- **TASK INSTRUCTIONS**: For each line of the listing that holds "html", show the full line.

- **THE INPUT**:

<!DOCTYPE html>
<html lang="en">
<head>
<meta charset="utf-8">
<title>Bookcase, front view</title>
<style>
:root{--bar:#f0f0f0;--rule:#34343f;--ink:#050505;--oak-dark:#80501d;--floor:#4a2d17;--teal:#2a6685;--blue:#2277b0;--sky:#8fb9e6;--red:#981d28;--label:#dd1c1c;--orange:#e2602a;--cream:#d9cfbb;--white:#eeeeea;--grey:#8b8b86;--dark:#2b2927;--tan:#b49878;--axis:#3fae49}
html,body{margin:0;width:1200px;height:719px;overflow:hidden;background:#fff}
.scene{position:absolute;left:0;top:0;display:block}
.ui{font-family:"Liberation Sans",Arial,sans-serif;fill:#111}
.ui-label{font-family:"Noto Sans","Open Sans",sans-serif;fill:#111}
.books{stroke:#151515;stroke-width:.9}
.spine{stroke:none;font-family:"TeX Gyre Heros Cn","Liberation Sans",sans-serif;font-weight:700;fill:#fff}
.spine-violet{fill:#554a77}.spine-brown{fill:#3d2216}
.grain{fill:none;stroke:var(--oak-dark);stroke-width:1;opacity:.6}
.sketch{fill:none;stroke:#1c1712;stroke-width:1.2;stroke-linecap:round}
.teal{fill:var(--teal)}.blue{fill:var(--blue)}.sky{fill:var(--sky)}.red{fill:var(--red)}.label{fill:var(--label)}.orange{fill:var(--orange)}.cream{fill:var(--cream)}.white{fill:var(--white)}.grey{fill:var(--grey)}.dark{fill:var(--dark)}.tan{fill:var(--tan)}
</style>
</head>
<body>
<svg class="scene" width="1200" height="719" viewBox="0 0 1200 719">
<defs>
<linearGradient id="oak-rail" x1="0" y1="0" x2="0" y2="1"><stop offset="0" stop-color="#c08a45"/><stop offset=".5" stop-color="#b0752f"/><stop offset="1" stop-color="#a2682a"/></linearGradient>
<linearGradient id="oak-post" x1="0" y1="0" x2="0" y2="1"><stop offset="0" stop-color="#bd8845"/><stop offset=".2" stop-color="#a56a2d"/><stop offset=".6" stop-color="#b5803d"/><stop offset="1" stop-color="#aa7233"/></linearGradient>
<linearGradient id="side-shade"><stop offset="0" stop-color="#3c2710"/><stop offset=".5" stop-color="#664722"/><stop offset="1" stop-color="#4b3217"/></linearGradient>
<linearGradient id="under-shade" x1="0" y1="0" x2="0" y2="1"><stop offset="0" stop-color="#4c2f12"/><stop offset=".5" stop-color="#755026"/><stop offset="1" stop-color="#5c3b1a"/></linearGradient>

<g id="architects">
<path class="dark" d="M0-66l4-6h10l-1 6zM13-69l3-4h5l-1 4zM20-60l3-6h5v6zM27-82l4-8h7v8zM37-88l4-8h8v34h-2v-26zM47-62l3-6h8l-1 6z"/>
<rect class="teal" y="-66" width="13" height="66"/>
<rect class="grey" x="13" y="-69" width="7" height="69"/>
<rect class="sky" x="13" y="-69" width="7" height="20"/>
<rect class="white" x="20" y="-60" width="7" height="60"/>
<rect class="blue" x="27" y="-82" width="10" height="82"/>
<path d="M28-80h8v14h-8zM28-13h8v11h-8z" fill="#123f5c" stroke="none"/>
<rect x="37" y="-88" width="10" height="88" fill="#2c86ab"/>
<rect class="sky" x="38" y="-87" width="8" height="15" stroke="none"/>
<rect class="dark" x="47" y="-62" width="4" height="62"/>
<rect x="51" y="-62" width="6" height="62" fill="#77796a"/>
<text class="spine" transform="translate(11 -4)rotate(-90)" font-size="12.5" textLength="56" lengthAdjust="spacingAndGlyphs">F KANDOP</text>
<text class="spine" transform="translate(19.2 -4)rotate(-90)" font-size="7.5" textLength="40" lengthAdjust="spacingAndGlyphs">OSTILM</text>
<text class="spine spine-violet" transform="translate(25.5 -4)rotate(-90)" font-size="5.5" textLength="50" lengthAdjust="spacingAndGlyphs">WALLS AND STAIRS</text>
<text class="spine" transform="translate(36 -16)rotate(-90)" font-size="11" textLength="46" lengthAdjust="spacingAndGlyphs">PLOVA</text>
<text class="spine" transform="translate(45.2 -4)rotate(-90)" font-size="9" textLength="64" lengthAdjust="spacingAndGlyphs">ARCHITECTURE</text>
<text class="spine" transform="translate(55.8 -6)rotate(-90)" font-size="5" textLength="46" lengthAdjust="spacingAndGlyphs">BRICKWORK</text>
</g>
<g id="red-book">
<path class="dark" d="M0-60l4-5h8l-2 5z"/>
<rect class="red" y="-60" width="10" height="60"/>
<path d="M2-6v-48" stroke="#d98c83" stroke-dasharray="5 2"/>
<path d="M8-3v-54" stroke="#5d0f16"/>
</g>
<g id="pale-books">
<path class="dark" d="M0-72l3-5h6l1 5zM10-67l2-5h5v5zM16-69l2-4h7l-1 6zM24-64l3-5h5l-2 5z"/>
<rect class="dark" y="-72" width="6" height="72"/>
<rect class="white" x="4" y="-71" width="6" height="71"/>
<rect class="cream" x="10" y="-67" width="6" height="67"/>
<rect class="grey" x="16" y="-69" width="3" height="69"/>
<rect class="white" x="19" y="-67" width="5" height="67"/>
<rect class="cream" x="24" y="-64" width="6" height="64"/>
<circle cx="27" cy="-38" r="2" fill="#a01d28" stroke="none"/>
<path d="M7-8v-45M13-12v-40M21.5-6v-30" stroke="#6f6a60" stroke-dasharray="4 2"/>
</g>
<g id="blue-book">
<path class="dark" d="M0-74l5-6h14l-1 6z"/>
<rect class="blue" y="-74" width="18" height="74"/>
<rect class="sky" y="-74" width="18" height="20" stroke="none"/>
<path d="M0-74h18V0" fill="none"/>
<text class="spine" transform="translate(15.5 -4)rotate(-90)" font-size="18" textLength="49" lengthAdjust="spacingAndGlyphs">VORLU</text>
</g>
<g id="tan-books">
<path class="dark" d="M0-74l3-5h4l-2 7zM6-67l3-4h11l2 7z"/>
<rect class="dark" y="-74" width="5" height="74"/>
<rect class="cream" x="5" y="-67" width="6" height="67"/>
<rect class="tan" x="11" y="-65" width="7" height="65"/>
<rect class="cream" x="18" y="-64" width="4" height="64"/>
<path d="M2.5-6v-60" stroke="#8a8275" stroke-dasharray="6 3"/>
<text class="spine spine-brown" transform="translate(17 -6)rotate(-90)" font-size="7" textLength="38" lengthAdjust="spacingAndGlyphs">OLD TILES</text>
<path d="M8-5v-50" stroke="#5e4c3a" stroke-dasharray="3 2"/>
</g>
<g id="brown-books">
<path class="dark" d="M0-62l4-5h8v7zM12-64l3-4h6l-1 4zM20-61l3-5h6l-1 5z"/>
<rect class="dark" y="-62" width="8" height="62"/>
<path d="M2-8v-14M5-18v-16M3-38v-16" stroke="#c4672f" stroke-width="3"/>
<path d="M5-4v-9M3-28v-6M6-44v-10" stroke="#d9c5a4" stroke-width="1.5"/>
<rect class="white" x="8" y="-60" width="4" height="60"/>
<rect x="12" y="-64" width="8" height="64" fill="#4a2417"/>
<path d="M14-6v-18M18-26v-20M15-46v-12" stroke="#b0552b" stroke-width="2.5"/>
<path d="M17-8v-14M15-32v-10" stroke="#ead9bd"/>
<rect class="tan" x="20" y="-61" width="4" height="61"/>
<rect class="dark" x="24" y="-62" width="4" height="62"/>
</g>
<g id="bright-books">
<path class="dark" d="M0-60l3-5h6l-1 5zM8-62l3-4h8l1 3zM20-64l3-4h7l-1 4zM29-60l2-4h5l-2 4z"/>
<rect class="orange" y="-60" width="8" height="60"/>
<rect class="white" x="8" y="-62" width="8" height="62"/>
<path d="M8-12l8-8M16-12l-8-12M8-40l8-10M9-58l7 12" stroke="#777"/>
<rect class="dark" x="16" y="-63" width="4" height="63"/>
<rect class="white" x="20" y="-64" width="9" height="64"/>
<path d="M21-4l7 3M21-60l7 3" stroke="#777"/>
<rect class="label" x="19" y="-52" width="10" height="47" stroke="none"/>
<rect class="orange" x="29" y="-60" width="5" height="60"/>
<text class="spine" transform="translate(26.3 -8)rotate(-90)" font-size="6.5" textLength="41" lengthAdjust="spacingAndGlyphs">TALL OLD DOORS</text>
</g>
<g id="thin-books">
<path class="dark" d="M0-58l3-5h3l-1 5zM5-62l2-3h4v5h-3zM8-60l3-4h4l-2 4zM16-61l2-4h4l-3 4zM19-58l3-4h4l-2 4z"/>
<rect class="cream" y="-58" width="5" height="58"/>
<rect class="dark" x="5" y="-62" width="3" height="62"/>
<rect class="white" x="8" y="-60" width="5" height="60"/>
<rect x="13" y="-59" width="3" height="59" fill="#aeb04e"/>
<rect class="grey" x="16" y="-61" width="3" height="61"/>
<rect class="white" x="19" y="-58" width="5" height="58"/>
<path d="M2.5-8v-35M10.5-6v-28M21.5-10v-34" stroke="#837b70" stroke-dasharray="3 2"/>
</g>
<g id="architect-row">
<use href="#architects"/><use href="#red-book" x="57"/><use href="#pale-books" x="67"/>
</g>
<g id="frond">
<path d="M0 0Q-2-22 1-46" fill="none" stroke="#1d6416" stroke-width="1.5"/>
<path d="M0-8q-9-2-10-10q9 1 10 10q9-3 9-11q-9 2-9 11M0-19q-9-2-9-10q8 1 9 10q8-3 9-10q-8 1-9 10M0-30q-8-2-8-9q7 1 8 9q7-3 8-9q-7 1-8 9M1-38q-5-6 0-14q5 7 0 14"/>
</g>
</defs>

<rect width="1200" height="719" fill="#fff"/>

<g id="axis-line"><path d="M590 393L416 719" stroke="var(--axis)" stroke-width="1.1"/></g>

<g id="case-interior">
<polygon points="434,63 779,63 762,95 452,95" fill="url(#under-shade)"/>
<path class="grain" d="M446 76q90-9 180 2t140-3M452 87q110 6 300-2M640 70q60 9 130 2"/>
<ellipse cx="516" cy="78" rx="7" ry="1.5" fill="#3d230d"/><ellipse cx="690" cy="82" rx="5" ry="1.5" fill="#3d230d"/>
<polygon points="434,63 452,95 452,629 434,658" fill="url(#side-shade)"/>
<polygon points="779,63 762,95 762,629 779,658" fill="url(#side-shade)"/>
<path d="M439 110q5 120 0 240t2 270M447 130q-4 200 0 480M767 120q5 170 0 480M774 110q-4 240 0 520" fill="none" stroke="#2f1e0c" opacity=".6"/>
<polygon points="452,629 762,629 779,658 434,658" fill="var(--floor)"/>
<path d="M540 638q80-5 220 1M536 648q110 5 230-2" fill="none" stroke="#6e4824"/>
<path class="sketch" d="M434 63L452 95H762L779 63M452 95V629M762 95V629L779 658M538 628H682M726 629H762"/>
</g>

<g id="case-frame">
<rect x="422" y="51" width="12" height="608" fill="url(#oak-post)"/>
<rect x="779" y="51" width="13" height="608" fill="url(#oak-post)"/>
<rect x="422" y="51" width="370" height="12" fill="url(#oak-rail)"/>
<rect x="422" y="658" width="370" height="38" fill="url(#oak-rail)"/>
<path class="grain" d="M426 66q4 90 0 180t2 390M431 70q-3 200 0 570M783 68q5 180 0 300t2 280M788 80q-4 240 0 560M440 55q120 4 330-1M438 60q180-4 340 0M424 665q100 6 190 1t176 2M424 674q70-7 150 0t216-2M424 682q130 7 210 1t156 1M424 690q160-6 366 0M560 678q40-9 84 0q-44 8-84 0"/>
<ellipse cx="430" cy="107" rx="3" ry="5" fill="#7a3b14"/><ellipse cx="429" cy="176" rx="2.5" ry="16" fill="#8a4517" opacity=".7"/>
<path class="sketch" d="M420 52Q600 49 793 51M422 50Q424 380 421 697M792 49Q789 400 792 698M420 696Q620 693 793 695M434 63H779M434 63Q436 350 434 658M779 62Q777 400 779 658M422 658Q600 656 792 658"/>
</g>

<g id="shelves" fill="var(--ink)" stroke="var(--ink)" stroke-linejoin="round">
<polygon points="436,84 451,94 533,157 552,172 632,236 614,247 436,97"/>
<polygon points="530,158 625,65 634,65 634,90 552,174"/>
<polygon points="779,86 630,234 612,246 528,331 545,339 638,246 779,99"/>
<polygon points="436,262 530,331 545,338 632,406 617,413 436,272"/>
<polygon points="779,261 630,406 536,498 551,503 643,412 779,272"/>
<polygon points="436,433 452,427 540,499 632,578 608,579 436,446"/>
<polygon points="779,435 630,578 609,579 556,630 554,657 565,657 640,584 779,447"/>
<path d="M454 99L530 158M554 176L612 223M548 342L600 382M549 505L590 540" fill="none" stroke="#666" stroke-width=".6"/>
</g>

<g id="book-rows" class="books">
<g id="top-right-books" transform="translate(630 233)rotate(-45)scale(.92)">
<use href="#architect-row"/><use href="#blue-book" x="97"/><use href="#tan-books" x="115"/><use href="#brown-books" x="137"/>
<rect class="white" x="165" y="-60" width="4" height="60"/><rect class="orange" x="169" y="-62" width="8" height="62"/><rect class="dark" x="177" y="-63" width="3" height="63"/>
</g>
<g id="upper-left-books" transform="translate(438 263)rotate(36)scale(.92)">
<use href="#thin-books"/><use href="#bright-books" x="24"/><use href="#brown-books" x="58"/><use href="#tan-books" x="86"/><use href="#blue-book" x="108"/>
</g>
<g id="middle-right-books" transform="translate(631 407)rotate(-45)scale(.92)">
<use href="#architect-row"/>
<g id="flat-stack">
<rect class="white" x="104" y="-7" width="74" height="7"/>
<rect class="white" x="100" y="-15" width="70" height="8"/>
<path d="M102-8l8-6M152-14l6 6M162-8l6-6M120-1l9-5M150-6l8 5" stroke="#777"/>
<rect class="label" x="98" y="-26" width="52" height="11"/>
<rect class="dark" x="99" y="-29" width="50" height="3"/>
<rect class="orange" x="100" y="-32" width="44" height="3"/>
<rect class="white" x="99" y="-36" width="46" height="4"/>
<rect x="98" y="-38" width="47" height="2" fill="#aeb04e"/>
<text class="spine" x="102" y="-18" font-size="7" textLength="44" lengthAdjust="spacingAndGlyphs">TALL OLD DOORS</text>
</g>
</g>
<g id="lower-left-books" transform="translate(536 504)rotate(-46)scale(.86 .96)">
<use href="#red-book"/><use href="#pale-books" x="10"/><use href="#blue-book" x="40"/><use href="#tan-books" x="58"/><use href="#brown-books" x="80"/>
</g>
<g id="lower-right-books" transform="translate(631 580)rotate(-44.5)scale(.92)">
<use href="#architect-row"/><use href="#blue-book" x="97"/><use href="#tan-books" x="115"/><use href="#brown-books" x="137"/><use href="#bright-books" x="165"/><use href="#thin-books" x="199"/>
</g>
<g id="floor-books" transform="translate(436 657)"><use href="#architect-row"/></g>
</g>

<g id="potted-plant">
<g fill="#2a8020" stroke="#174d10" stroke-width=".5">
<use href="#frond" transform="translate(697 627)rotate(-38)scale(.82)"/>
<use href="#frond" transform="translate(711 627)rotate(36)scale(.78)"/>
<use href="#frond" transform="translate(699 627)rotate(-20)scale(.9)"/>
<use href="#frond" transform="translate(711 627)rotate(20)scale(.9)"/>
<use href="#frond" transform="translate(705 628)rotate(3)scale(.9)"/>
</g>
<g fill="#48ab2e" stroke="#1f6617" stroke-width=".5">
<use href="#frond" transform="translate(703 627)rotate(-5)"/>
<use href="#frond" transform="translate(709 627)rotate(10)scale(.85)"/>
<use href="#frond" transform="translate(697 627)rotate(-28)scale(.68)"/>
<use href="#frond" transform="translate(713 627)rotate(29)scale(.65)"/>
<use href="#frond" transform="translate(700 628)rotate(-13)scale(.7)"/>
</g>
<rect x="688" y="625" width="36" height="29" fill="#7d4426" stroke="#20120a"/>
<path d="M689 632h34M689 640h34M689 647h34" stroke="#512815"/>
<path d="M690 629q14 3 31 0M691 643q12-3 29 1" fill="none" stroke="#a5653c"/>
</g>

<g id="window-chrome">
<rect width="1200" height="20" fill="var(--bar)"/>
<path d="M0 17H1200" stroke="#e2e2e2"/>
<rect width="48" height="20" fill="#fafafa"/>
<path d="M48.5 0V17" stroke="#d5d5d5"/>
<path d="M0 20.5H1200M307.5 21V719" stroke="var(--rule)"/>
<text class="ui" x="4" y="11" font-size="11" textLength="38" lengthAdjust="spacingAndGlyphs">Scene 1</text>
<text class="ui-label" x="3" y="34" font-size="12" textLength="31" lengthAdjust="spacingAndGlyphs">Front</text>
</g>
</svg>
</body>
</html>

- **SOLUTION TO THE EXERCISE**:
<!DOCTYPE html>
<html lang="en">
html,body{margin:0;width:1200px;height:719px;overflow:hidden;background:#fff}
</html>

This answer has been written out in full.